### What you have to do
Write the data out again exactly and in full.

** Opening The input block **

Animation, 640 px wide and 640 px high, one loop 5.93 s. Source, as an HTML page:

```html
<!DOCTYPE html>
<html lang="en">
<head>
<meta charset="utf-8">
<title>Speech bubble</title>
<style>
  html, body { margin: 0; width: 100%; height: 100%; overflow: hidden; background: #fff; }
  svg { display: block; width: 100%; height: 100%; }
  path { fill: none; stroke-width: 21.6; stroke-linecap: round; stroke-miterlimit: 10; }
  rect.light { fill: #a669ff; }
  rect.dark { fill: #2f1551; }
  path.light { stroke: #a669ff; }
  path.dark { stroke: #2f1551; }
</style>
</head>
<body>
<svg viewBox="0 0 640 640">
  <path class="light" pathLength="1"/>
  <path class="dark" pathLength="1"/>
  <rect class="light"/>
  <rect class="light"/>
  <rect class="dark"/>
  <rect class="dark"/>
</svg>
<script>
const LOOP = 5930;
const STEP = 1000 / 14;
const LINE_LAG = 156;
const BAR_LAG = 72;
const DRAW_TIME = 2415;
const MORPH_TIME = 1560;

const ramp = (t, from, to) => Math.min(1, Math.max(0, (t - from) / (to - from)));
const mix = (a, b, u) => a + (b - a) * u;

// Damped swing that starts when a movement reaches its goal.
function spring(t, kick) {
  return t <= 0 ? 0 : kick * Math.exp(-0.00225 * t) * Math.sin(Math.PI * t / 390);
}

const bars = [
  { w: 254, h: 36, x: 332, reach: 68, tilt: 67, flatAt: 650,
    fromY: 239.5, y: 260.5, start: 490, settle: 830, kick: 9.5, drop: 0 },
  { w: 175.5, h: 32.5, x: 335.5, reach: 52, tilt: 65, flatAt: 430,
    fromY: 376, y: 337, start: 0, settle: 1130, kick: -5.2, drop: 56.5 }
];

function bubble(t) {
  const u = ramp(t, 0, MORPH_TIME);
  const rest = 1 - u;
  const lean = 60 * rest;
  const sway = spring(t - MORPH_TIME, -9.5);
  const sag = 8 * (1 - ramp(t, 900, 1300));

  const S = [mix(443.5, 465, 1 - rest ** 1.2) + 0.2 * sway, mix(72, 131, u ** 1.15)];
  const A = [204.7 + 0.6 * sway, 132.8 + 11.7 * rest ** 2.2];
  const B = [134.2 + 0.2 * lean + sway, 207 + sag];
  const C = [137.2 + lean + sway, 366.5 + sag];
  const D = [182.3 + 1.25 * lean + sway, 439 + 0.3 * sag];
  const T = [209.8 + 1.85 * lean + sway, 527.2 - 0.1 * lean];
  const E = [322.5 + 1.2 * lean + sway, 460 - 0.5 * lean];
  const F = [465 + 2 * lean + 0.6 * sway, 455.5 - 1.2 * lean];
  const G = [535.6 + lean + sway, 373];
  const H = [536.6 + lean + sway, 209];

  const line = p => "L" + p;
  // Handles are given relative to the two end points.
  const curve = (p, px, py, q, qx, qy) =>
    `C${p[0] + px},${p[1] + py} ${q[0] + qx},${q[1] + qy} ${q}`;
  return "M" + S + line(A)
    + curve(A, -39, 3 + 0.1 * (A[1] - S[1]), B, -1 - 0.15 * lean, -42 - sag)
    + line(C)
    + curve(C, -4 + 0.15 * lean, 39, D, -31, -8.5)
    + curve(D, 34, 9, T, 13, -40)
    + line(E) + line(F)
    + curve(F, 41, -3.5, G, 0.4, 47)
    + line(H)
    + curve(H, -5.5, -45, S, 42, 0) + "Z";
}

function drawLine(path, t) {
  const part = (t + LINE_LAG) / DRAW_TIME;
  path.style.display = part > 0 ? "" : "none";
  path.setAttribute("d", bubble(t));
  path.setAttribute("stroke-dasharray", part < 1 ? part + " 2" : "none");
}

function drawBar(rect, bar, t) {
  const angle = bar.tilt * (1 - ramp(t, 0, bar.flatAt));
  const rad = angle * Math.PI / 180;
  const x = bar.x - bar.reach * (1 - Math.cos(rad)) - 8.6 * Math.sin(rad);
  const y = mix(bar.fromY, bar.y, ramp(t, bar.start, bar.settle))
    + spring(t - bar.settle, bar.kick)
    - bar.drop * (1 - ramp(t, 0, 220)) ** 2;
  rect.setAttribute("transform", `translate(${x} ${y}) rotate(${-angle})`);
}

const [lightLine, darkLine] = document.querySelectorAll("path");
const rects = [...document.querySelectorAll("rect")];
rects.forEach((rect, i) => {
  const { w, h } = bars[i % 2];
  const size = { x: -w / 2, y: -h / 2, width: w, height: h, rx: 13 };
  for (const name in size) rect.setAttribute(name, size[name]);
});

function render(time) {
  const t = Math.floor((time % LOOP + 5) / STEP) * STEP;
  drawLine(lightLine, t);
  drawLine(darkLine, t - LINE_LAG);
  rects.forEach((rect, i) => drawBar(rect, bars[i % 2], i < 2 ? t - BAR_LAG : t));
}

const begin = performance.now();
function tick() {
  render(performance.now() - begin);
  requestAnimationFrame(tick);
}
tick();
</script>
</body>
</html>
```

** Closing The input block **

### Written answer
Animation, 640 px wide and 640 px high, one loop 5.93 s. Source, as an HTML page:

```html
<!DOCTYPE html>
<html lang="en">
<head>
<meta charset="utf-8">
<title>Speech bubble</title>
<style>
  html, body { margin: 0; width: 100%; height: 100%; overflow: hidden; background: #fff; }
  svg { display: block; width: 100%; height: 100%; }
  path { fill: none; stroke-width: 21.6; stroke-linecap: round; stroke-miterlimit: 10; }
  rect.light { fill: #a669ff; }
  rect.dark { fill: #2f1551; }
  path.light { stroke: #a669ff; }
  path.dark { stroke: #2f1551; }
</style>
</head>
<body>
<svg viewBox="0 0 640 640">
  <path class="light" pathLength="1"/>
  <path class="dark" pathLength="1"/>
  <rect class="light"/>
  <rect class="light"/>
  <rect class="dark"/>
  <rect class="dark"/>
</svg>
<script>
const LOOP = 5930;
const STEP = 1000 / 14;
const LINE_LAG = 156;
const BAR_LAG = 72;
const DRAW_TIME = 2415;
const MORPH_TIME = 1560;

const ramp = (t, from, to) => Math.min(1, Math.max(0, (t - from) / (to - from)));
const mix = (a, b, u) => a + (b - a) * u;

// Damped swing that starts when a movement reaches its goal.
function spring(t, kick) {
  return t <= 0 ? 0 : kick * Math.exp(-0.00225 * t) * Math.sin(Math.PI * t / 390);
}

const bars = [
  { w: 254, h: 36, x: 332, reach: 68, tilt: 67, flatAt: 650,
    fromY: 239.5, y: 260.5, start: 490, settle: 830, kick: 9.5, drop: 0 },
  { w: 175.5, h: 32.5, x: 335.5, reach: 52, tilt: 65, flatAt: 430,
    fromY: 376, y: 337, start: 0, settle: 1130, kick: -5.2, drop: 56.5 }
];

function bubble(t) {
  const u = ramp(t, 0, MORPH_TIME);
  const rest = 1 - u;
  const lean = 60 * rest;
  const sway = spring(t - MORPH_TIME, -9.5);
  const sag = 8 * (1 - ramp(t, 900, 1300));

  const S = [mix(443.5, 465, 1 - rest ** 1.2) + 0.2 * sway, mix(72, 131, u ** 1.15)];
  const A = [204.7 + 0.6 * sway, 132.8 + 11.7 * rest ** 2.2];
  const B = [134.2 + 0.2 * lean + sway, 207 + sag];
  const C = [137.2 + lean + sway, 366.5 + sag];
  const D = [182.3 + 1.25 * lean + sway, 439 + 0.3 * sag];
  const T = [209.8 + 1.85 * lean + sway, 527.2 - 0.1 * lean];
  const E = [322.5 + 1.2 * lean + sway, 460 - 0.5 * lean];
  const F = [465 + 2 * lean + 0.6 * sway, 455.5 - 1.2 * lean];
  const G = [535.6 + lean + sway, 373];
  const H = [536.6 + lean + sway, 209];

  const line = p => "L" + p;
  // Handles are given relative to the two end points.
  const curve = (p, px, py, q, qx, qy) =>
    `C${p[0] + px},${p[1] + py} ${q[0] + qx},${q[1] + qy} ${q}`;
  return "M" + S + line(A)
    + curve(A, -39, 3 + 0.1 * (A[1] - S[1]), B, -1 - 0.15 * lean, -42 - sag)
    + line(C)
    + curve(C, -4 + 0.15 * lean, 39, D, -31, -8.5)
    + curve(D, 34, 9, T, 13, -40)
    + line(E) + line(F)
    + curve(F, 41, -3.5, G, 0.4, 47)
    + line(H)
    + curve(H, -5.5, -45, S, 42, 0) + "Z";
}

function drawLine(path, t) {
  const part = (t + LINE_LAG) / DRAW_TIME;
  path.style.display = part > 0 ? "" : "none";
  path.setAttribute("d", bubble(t));
  path.setAttribute("stroke-dasharray", part < 1 ? part + " 2" : "none");
}

function drawBar(rect, bar, t) {
  const angle = bar.tilt * (1 - ramp(t, 0, bar.flatAt));
  const rad = angle * Math.PI / 180;
  const x = bar.x - bar.reach * (1 - Math.cos(rad)) - 8.6 * Math.sin(rad);
  const y = mix(bar.fromY, bar.y, ramp(t, bar.start, bar.settle))
    + spring(t - bar.settle, bar.kick)
    - bar.drop * (1 - ramp(t, 0, 220)) ** 2;
  rect.setAttribute("transform", `translate(${x} ${y}) rotate(${-angle})`);
}

const [lightLine, darkLine] = document.querySelectorAll("path");
const rects = [...document.querySelectorAll("rect")];
rects.forEach((rect, i) => {
  const { w, h } = bars[i % 2];
  const size = { x: -w / 2, y: -h / 2, width: w, height: h, rx: 13 };
  for (const name in size) rect.setAttribute(name, size[name]);
});

function render(time) {
  const t = Math.floor((time % LOOP + 5) / STEP) * STEP;
  drawLine(lightLine, t);
  drawLine(darkLine, t - LINE_LAG);
  rects.forEach((rect, i) => drawBar(rect, bars[i % 2], i < 2 ? t - BAR_LAG : t));
}

const begin = performance.now();
function tick() {
  render(performance.now() - begin);
  requestAnimationFrame(tick);
}
tick();
</script>
</body>
</html>
```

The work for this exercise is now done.